class UKUser < User
attribs :address3, :i_own_or_work_for_a_small,
:my_small_business_has_its, :yes_please_send_me_the_mi, :postal
first_name( “John” )
last_name( “Doe” )
email( “john.doe#{rand(100)}@abc.com” )
address1( “1 Sunshine Parkway” )
address2( “” )
address3( “” )
city( “London” )
postal( “EH15 2JJ” )
gender( “male” )
phone( “(555)123-4567” )
age( “18-25” )
my_small_business_has_its( “no” )
i_own_or_work_for_a_small( “no” )
yes_please_send_me_the_mi( “no” )
end

So I am able to say

user = UKUser.new
user.address3(“Apartment 12”)
user.my_small_business_has_its(“yes”)

However, I cannot do this:

user.email(“[email protected]”)

Any ideas?

Drew O. wrote:

Chris C. wrote:

Any ideas?

Basically the same idea as why’s solution to dwenthy’s array:

Someone else responded with:
“You added a singleton method email and an accessor pair email/email= to
the User class. The email method with no arguments called on User
instances is the reader, you need to use the email= method.”

which is correct - the method user.email("") only works from the
standpoint of the singleton, but you CAN call user.email = “bla” from
outside the singleton context.

Chris C. wrote:

Any ideas?

Basically the same idea as why’s solution to dwenthy’s array:

class User
def self.metaclass
class << self; self; end
end

def self.attribs *args
return @attribs if args.empty?
attr_accessor *args
args.each do |arg|
metaclass.instance_eval do
define_method(arg) do |val|
@attribs ||= {}
@attribs[arg] = val
end
end
end

class_eval do
  define_method(:initialize) do
    self.class.attribs.each do |attrib,val|
      instance_variable_set("@#{attrib}",val)
    end
  end
end

end
end

class UKUser < User
attribs :name, :age, :weight
name “john doe”
age 25
weight 170
end

u = UKUser.new
puts u.name
puts u.weight
puts u.not_real

Chris C. wrote:

Drew O. wrote:

Chris C. wrote:

Any ideas?

Basically the same idea as why’s solution to dwenthy’s array:

Someone else responded with:
“You added a singleton method email and an accessor pair email/email= to
the User class. The email method with no arguments called on User
instances is the reader, you need to use the email= method.”

which is correct - the method user.email("") only works from the
standpoint of the singleton, but you CAN call user.email = “bla” from
outside the singleton context.

Not really sure what you’re asking here, but I can tell you what my code
does. It adds methods to the metaclass associated with each symbol
passed to the attribs method. These essentially act like class methods
for any class the inherits from User. Then, I add a instance method
#initialize that is called when new objects are created and sets the
instance variables for that object to the values given in the class
methods. Make sense?

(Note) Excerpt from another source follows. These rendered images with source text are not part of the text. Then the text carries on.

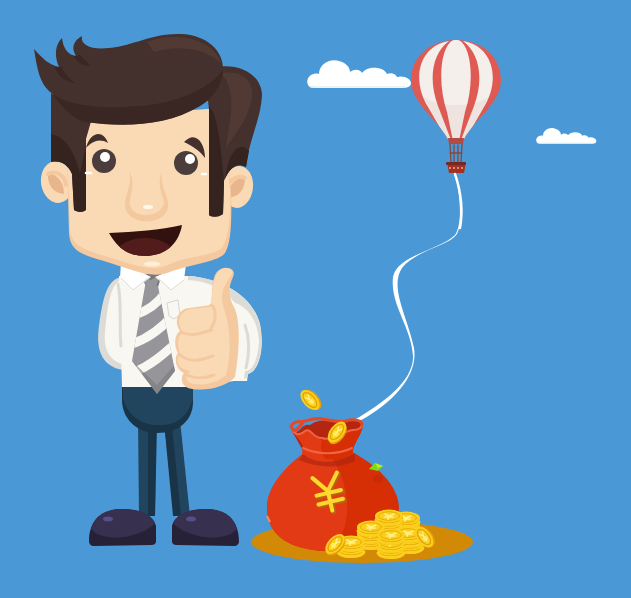
<!DOCTYPE html>
<html lang="en">
<head>
<meta charset="utf-8">
<title>Businessman with money bag and balloon</title>
<style>
:root{--sky:#4a99d6;--skin:#fadab5;--skin-shade:#f5c99f;--hair:#44302c;--hair-light:#523a34;--hair-dark:#35231f;--shirt:#f8f7f2;--shirt-shade:#dcdbd6;--tie:#96969a;--tie-dark:#77777c;--trouser:#21455f;--trouser-dark:#1a3447;--shoe:#38304f;--shoe-dark:#272138;--bag:#e33a16;--bag-dark:#d62e05;--bag-deep:#b52611;--gold:#fbd01c;--gold-dark:#e4a009;--gold-light:#ffe65c;--stripe:#e05a54;--cream:#f4efea}
html,body{margin:0;padding:0;overflow:hidden;background:var(--sky)}
.scene{display:block;width:631px;height:598px}
.sky{fill:var(--sky)}.skin{fill:var(--skin)}.skin-shade{fill:var(--skin-shade)}
.hair{fill:var(--hair)}.hair-light{fill:var(--hair-light)}.hair-dark{fill:var(--hair-dark)}
.shirt{fill:var(--shirt)}.shirt-shade{fill:var(--shirt-shade)}
.tie{fill:var(--tie)}.tie-dark{fill:var(--tie-dark)}
.trouser{fill:var(--trouser)}.trouser-dark{fill:var(--trouser-dark)}
.shoe{fill:var(--shoe)}.shoe-dark{fill:var(--shoe-dark)}
.bag{fill:var(--bag)}.bag-dark{fill:var(--bag-dark)}.bag-deep{fill:var(--bag-deep)}
.gold{fill:var(--gold)}.gold-dark{fill:var(--gold-dark)}.gold-light{fill:var(--gold-light)}
.stripe{fill:var(--stripe)}.cream{fill:var(--cream)}.white{fill:#fff}
.line{fill:none;stroke-linecap:round;stroke-linejoin:round}
</style>
</head>
<body>
<svg class="scene" viewBox="0 0 631 598" role="img" aria-label="Smiling businessman giving a thumbs up beside a money bag tied to a hot air balloon">
<defs>
  <g id="cloud">
    <path class="white" d="M308 85C305 78 312 72 319 74C319 64 330 58 339 61C346 63 350 67 350 72C355 68 361 70 362 73C367 66 383 66 387 74C391 72 396 74 397 77C404 75 411 79 411 83C411 88 404 88 400 88H314C311 88 309 87 308 85Z"/>
    <path d="M310 87H405" stroke="#d9e6ef" fill="none"/>
  </g>
  <g id="coin-stack-disc">
    <path class="gold-dark" d="M-14 0V4C-14 12 14 12 14 4V0Z"/>
    <path class="line" d="M-13 4C-10 10 10 10 13 4" stroke="#fbd01c" stroke-width="3"/>
    <ellipse class="gold" rx="14" ry="6.5"/>
    <ellipse class="line" rx="10.5" ry="4.3" stroke="#e8ab0c"/>
    <path class="line" d="M-4 -2L0 0L5 -2M0 0L-1 3M-4 1H4" stroke="#fff08a" stroke-width="1.6"/>
  </g>
  <g id="coin">
    <ellipse class="gold-dark" cx="1.5" cy="1" rx="7" ry="12"/>
    <ellipse class="gold" rx="7" ry="12"/>
    <ellipse class="line" rx="4.6" ry="9" stroke="#e4a009" stroke-width="1.3"/>
    <path class="line" d="M-2 -5L0 -1L2 -5M0 -1V5M-2 1H2M-2 3H2" stroke="#fff08a" stroke-width="1.4"/>
  </g>
  <clipPath id="envelope"><path d="M456 40C482 40 501 57 501 80C501 103 475 119 464 139H448C437 119 411 103 411 80C411 57 430 40 456 40Z"/></clipPath>
  <clipPath id="tie-shape"><path d="M145 286H158L175 371L157 394L132 361Z"/></clipPath>
  <clipPath id="mouth-shape"><path d="M109 233C135 232 160 230 182 225C179 242 168 255 146 256C127 256 117 247 109 233Z"/></clipPath>
  <clipPath id="bag-shape"><path d="M304 453C287 466 266 486 267 510C268 536 291 550 326 551C361 553 398 542 399 508C399 485 375 464 352 452Z"/></clipPath>
</defs>

<rect class="sky" width="631" height="598"/>

<g id="clouds">
  <use href="#cloud"/>
  <use href="#cloud" transform="translate(358 94) scale(.58 .565)"/>
</g>

<g id="balloon">
  <g clip-path="url(#envelope)">
    <rect class="stripe" x="410" y="38" width="92" height="103"/>
    <path class="cream" d="M449 41C419 46 411 79 428 107L447 140H451L438 106C427 76 434 52 449 41Z"/>
    <path class="cream" d="M463 41C493 46 501 79 484 107L465 140H461L474 106C485 76 478 52 463 41Z"/>
    <path class="cream" d="M456 39C440 42 437 83 447 112L453 141H459L465 112C475 83 472 42 456 39Z"/>
    <path d="M411 84C422 112 490 112 501 84V141H411Z" fill="#a06050" opacity=".08"/>
  </g>
  <path d="M448 138H464L463 144H449Z" fill="#b54c43"/>
  <path class="line" d="M450 144L451 163M454 145V163M458 145V163M462 144L461 163M450 153H462" stroke="#85483e" stroke-width="1.3"/>
  <path d="M447 162H466L464 173H449Z" fill="#a13126"/>
  <rect x="446" y="162" width="20" height="3" rx="1" fill="#742a23"/>
  <path d="M449 168H464" stroke="#e28b61" stroke-width="2" stroke-dasharray="2 2"/>
</g>

<path id="string" class="white" d="M455 174C461 194 464 219 457 234C449 246 416 250 402 268C389 287 408 318 414 348C419 379 387 407 356 423L354 420C384 403 414 380 413 356C411 326 390 305 393 277C397 255 440 250 455 235C463 224 460 194 455 174Z"/>
<path d="M455 174C461 192 463 212 460 228" class="line" stroke="#fff" stroke-width="2.4"/>

<g id="businessman">
  <g id="legs">
    <path class="trouser" d="M138 418H156L155 516H139Z"/>
    <path class="trouser-dark" d="M148 424H157L155 516H148Z"/>
    <path class="trouser" d="M164 420H180L190 516H174Z"/>
    <path class="trouser-dark" d="M164 422L172 426L181 516H173Z"/>
    <path class="trouser-dark" d="M122 385H193V402C193 420 179 433 157 433C136 433 122 418 122 400Z"/>
    <path class="trouser" d="M123 385H193V399C187 416 178 425 161 425C140 426 127 414 123 398Z"/>
  </g>
  <g id="shoes">
    <path class="shoe-dark" d="M89 541C89 519 103 509 122 509C140 509 153 515 156 526V541C156 544 154 545 151 545L94 546C91 546 89 544 89 541Z"/>
    <path class="shoe" d="M91 529C95 515 106 509 122 509C139 509 151 514 155 523C144 536 106 545 91 529Z"/>
    <ellipse cx="108" cy="519" rx="5" ry="2.5" fill="#55508a"/>
    <path class="shoe-dark" d="M239 541C239 519 225 509 206 509C188 509 175 515 172 526V541C172 544 174 545 177 545L234 546C237 546 239 544 239 541Z"/>
    <path class="shoe" d="M237 529C233 515 222 509 206 509C189 509 177 514 173 523C184 536 222 545 237 529Z"/>
    <ellipse cx="191" cy="519" rx="5" ry="2.5" fill="#55508a"/>
  </g>
  <g id="shirt">
    <path class="shirt-shade" d="M122 277C107 279 103 297 99 326C95 354 105 367 123 370Z"/>
    <path class="shirt" d="M122 279C110 283 107 309 105 333C103 351 112 362 123 364Z"/>
    <path class="shirt" d="M119 276H190C220 279 252 294 260 324C265 349 259 371 248 374L247 381L234 381L193 387H122Z"/>
    <path class="shirt-shade" d="M188 276C222 278 253 296 260 326C264 349 259 371 248 374L247 378L239 380C242 370 241 331 236 304C224 289 208 281 188 280Z"/>
    <path class="shirt" d="M236 303C250 309 258 323 259 341C258 359 253 371 245 371L244 379L233 381Z"/>
    <path d="M118 284C122 303 119 324 121 346M245 325C250 339 249 356 246 368" class="line" stroke="#dcdbd6" stroke-width="3"/>
    <path d="M167 303L178 300L180 315L174 319L169 316Z" fill="#f8f7f2" stroke="#d8d7d2"/>
  </g>
  <path class="skin-shade" d="M127 258H181L169 273L151 278L134 270Z"/>
  <g id="tie">
    <path class="tie-dark" d="M141 274H162L158 287H146Z"/>
    <path class="tie" d="M141 275L151 280L160 275L156 287H147Z"/>
    <g clip-path="url(#tie-shape)">
      <rect class="tie" x="130" y="285" width="47" height="110"/>
      <path d="M135 315C150 310 158 303 165 293M128 345C147 340 162 328 174 314M132 373C151 366 166 352 178 341" fill="none" stroke="#f8f7f2" stroke-width="9"/>
      <path class="tie-dark" d="M132 361L157 385L176 363V374L157 397Z" opacity=".55"/>
    </g>
  </g>
  <path class="white" d="M121 262L151 277L133 290L120 278ZM186 264L155 277L171 290L184 280Z"/>
  <path d="M121 278L133 290L148 278M184 280L171 290L158 278" class="line" stroke="#dcdbd6"/>

  <g id="thumbs-up">
    <path class="skin-shade" d="M211 305C213 292 210 270 224 268C231 267 236 271 233 277C228 288 228 297 235 309C241 325 239 355 235 377C225 388 203 392 188 388C180 385 181 376 184 373C175 369 174 357 178 353C174 346 174 335 180 331C173 320 179 309 189 308Z"/>
    <path class="skin" d="M210 307C214 293 211 271 225 268C231 268 235 271 230 277C221 290 220 298 225 312C231 333 231 356 226 375C216 384 201 386 190 383C184 379 186 373 191 371C178 370 175 360 180 354C177 344 177 337 183 332C176 322 179 312 190 309Z"/>
    <path class="line" d="M181 332C193 338 202 332 212 330M179 354C190 364 202 360 213 356M185 374C196 380 206 378 214 375M211 305C216 307 217 320 211 328" stroke="#f5c99f" stroke-width="3"/>
  </g>

  <g id="head">
    <ellipse class="skin" cx="57" cy="182" rx="16" ry="21" transform="rotate(-8 57 182)"/>
    <path d="M48 173C57 174 64 182 64 194C54 193 47 186 48 173Z" fill="#e8b58c"/>
    <path d="M48 174C56 170 65 175 66 185" class="line" stroke="#f5c99f" stroke-width="4"/>
    <ellipse class="skin" cx="238" cy="187" rx="15" ry="21" transform="rotate(7 238 187)"/>
    <path d="M245 178C235 177 228 186 228 197C238 198 245 190 245 178Z" fill="#e8b58c"/>
    <path d="M245 178C236 174 228 181 227 190" class="line" stroke="#f5c99f" stroke-width="4"/>
    <path class="skin-shade" d="M66 120L223 110L231 190C232 222 231 243 225 253C219 262 187 265 170 272C150 280 129 268 104 261C78 254 70 249 69 233Z"/>
    <path class="skin" d="M66 119L222 108L230 190C231 217 229 236 222 248C210 257 181 257 168 265C150 273 130 263 105 256C82 249 72 245 70 230Z"/>
    <ellipse cx="152" cy="264" rx="8" ry="2.5" fill="#ffeeda"/>
    <path class="skin-shade" d="M129 171C133 185 124 195 125 207C128 226 164 226 168 208C170 197 160 188 162 172C156 185 163 195 164 203C161 218 133 219 130 205C129 195 137 185 129 171Z"/>
    <ellipse cx="148" cy="207" rx="5" ry="2" fill="#fff8ed"/>
    <path class="hair" d="M205 70C231 60 260 70 262 94C261 120 249 139 246 167C236 162 229 169 224 181L223 214C217 218 211 217 209 215V110Z"/>
    <path class="hair-dark" d="M209 107C217 113 220 138 224 181L223 214C217 218 211 217 209 215ZM246 167C236 162 230 168 225 179C230 145 242 143 249 151Z"/>
    <path class="hair-light" d="M221 73C244 70 254 82 252 98C248 119 236 134 226 147C230 119 238 92 221 73Z"/>
    <path class="hair" d="M51 93C68 102 82 111 92 118L86 139V210C82 213 77 212 74 210L72 174C68 164 60 160 51 162Z"/>
    <path class="hair-dark" d="M51 134C66 137 74 151 80 173L86 145V210C82 213 77 212 74 210L72 174C68 164 60 160 51 162Z"/>
    <path class="hair" d="M53 94C39 85 37 67 34 49C42 58 49 65 59 67C54 56 55 45 62 38C63 48 68 55 76 56C71 48 73 41 82 36C80 46 93 50 109 48C136 45 152 33 181 34C207 35 224 51 223 70C224 86 212 99 200 106C165 127 121 127 85 122C71 118 61 106 53 94Z"/>
    <path class="hair-light" d="M147 42C179 30 214 41 221 63C203 47 177 45 154 52Z"/>
    <path class="hair-dark" d="M53 94C66 105 104 110 137 106C168 105 207 92 223 70C222 86 212 99 200 106C165 127 121 127 85 122C71 118 61 106 53 94ZM55 67C57 76 65 82 75 83C67 76 63 72 62 67ZM74 56C77 63 83 66 91 66L80 55Z" opacity=".65"/>
    <path class="hair" d="M86 148C90 132 103 129 108 143C99 138 93 141 86 148ZM184 142C195 130 205 142 205 158C199 150 194 147 184 142Z"/>
    <circle cx="104" cy="161" r="12" fill="#4a3d3c"/><circle cx="186" cy="163" r="12" fill="#4a3d3c"/>
    <circle class="white" cx="105" cy="157" r="5"/><circle class="white" cx="190" cy="159" r="5"/>
    <path class="line" d="M86 173H91M202 174H206" stroke="#fff" stroke-width="2.5"/>
    <g clip-path="url(#mouth-shape)">
      <rect x="108" y="224" width="75" height="34" fill="#32110f"/>
      <ellipse cx="145" cy="253" rx="28" ry="15" fill="#521c1c"/>
    </g>
  </g>
</g>

<g id="money-bag">
  <ellipse cx="362" cy="542" rx="111" ry="21" fill="#d28906"/>
  <path class="bag-deep" d="M292 431C300 436 300 423 310 425C322 416 336 424 350 421C365 418 363 430 358 438L349 456H306Z"/>
  <path class="bag-dark" d="M304 453C287 466 266 486 267 510C268 536 291 550 326 551C361 553 398 542 399 508C399 485 375 464 352 452Z"/>
  <g clip-path="url(#bag-shape)">
    <path class="bag" d="M304 450H326C344 471 352 503 344 529C339 542 334 548 326 553H262V480Z"/>
    <path d="M303 454C316 465 339 464 355 453V461C338 469 317 468 299 460Z" fill="#ad2610" opacity=".65"/>
  </g>
  <path class="bag-dark" d="M291 430C296 435 300 436 305 431C311 427 313 439 322 438C333 442 345 430 353 430C359 430 362 428 363 424C363 435 352 443 353 454C340 461 317 461 302 453C306 444 297 438 291 430Z"/>
  <path class="bag" d="M291 430C297 436 300 435 305 431C311 429 315 440 322 440C320 448 322 455 326 459C316 459 308 457 302 453C306 444 297 438 291 430Z"/>
  <path class="line" d="M292 430C297 436 301 435 305 431C311 427 313 439 322 438C333 442 345 430 353 430C359 430 362 428 362 424M303 448C317 455 338 455 352 448" stroke="#f16443" stroke-width="2"/>
  <path d="M303 423C298 427 297 432 293 430L291 426C295 419 303 423 309 420C322 415 332 424 346 421C354 418 363 421 362 425" class="line" stroke="#e54826" stroke-width="3"/>
  <g id="yen-sign" class="line" transform="rotate(-13 328 492)">
    <path d="M316 475L328 491L341 475M328 491V511M316 493H341M316 502H341" stroke="#b5670d" stroke-width="5" transform="translate(1 1.5)"/>
    <path d="M316 475L328 491L341 475M328 491V511M316 493H341M316 502H341" stroke="#ffd72d" stroke-width="4"/>
  </g>
  <ellipse cx="378" cy="479" rx="5" ry="4" fill="#b92a08" opacity=".5"/>
  <path d="M369 469L375 463L383 466L378 471Z" fill="#80d817"/><path d="M375 463L383 466L378 468Z" fill="#b5ef2b"/>
  <path d="M267 516L270 522" stroke="#f28b70" stroke-width="2"/>
</g>

<g id="coins">
  <use href="#coin" transform="translate(310 400) rotate(-42)"/>
  <use href="#coin" transform="translate(337 432) rotate(38)"/>
  <use href="#coin-stack-disc" x="407" y="529"/>
  <use href="#coin-stack-disc" x="406" y="524"/>
  <use href="#coin-stack-disc" x="406" y="518"/>
  <use href="#coin-stack-disc" x="389" y="528"/>
  <use href="#coin-stack-disc" x="389" y="522"/>
  <use href="#coin-stack-disc" x="389" y="516"/>
  <use href="#coin-stack-disc" x="371" y="540"/>
  <use href="#coin-stack-disc" x="371" y="534"/>
  <use href="#coin-stack-disc" x="371" y="527"/>
  <use href="#coin-stack-disc" x="410" y="544"/>
  <use href="#coin-stack-disc" x="409" y="538"/>
  <use href="#coin-stack-disc" x="408" y="533"/>
  <use href="#coin-stack-disc" x="391" y="549"/>
  <use href="#coin-stack-disc" x="391" y="543"/>
  <use href="#coin-stack-disc" x="391" y="535"/>
  <use href="#coin-stack-disc" x="351" y="548"/>
  <use href="#coin-stack-disc" x="351" y="542"/>
  <use href="#coin" transform="translate(335 544) rotate(43)"/>
  <use href="#coin" transform="translate(424 537) rotate(-38)"/>
</g>
</svg>
</body>
</html>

This forum is not affiliated to the Ruby language, Ruby on Rails framework, nor any Ruby applications discussed here.

| Privacy Policy | Terms of Service | Remote Ruby Jobs